of sedation to be tolerated by patients. To avoid the need for internal airway

devices, providers attempt to carefully adjust the level of sedation so that no

airway support is required. Unfortunately, this often results in an

uncomfortable patient or one who is moving too much to successfully carry out

the procedure. The Jaw Elevation Device

(JED) is an external device that is designed to assist providers in maintaining

a patent airway. By duplicating the jaw

thrust maneuver, the JED maintains a patent airway, allowing anesthesia

providers to attend to other duties associated with anesthesia administration

in a hands free manner during moderate and deep sedation.


: Our study involves the

observation of the JED being used during deep sedation cases in adult female

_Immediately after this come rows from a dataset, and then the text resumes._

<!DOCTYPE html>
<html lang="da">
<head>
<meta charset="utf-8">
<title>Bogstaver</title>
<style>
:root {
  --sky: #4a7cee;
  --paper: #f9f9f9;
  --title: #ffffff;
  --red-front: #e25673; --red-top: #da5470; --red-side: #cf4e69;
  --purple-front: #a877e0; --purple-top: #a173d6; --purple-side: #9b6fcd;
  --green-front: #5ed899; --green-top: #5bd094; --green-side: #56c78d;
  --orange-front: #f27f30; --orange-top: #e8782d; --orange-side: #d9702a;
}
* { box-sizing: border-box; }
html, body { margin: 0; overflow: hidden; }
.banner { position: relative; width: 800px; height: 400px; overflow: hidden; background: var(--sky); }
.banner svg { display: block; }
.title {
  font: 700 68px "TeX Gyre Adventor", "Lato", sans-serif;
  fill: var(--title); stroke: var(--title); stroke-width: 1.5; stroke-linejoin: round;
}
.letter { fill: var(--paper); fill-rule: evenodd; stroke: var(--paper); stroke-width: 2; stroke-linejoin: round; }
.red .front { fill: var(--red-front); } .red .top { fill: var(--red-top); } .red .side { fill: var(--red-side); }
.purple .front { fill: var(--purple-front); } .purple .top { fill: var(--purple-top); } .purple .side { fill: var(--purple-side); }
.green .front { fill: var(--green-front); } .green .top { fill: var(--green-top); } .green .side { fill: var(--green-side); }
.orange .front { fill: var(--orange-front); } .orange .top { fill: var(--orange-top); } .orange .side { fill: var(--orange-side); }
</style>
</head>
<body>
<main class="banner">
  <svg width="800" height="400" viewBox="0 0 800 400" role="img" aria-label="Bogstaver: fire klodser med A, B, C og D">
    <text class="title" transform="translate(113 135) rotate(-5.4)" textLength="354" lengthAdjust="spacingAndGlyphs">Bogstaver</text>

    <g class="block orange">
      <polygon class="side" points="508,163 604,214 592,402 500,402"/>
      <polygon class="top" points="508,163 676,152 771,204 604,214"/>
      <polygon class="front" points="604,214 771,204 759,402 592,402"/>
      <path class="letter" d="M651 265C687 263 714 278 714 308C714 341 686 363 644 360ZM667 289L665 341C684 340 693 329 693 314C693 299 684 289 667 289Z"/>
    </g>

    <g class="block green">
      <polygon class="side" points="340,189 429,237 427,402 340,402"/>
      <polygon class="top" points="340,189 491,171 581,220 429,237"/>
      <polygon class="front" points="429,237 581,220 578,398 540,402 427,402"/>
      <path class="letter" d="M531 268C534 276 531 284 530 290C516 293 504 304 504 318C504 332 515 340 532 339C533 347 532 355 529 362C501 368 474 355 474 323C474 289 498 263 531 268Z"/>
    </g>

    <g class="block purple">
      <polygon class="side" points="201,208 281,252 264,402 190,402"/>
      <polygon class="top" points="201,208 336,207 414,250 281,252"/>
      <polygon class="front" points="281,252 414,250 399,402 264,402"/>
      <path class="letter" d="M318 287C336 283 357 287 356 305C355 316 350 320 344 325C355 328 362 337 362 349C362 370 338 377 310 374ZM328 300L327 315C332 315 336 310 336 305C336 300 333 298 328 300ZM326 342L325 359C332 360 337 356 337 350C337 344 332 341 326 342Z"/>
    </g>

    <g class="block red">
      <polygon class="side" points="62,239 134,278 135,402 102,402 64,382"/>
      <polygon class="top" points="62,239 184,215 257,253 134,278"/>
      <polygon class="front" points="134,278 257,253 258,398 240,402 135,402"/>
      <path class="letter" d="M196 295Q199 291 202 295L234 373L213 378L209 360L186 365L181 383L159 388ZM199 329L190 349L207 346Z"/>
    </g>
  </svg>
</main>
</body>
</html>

patients undergoing egg retrieval for infertility. IRB approval was obtained to enroll 50

patients for an observational prospective study. The anesthesia provider for

each case was allowed to choose the anesthetic technique based on their

clinical judgment. If the patient became apneic, a jaw thrust was performed to

relieve the obstruction followed by immediate placement of the JED. Data points observed included: sedation

length, medications used, time until obstruction, success of JED placement, duration

of JED use, number of JED adjustments after placement, use of additional airway

devices, and conversion to general anesthesia.

Results : Of the 50 patients

enrolled, 31 patient’s airway obstructed.

The JED was used in 28 cases of these cases. 8 of the 28 cases utilizing the JED required

additional airway adjustment (28.5%). An

average of one adjustment was required after JED placement. One case required the use of an additional

airway device, and no cases converted to general anesthesia (LMA/ET


Conclusion : It appears that the JED

is a useful airway adjunct that successfully maintains a patent airway during

deep sedation with minimal additional input for the anesthesia provider. The JED requires minimal additional

adjustment, freeing the anesthesia provider to attend to other patient needs

during the cases. Further study is

needed before any generalizable conclusions or comparisons to other airway

devices can be made.

Copyright © 2015 American Society of Anesthesiologists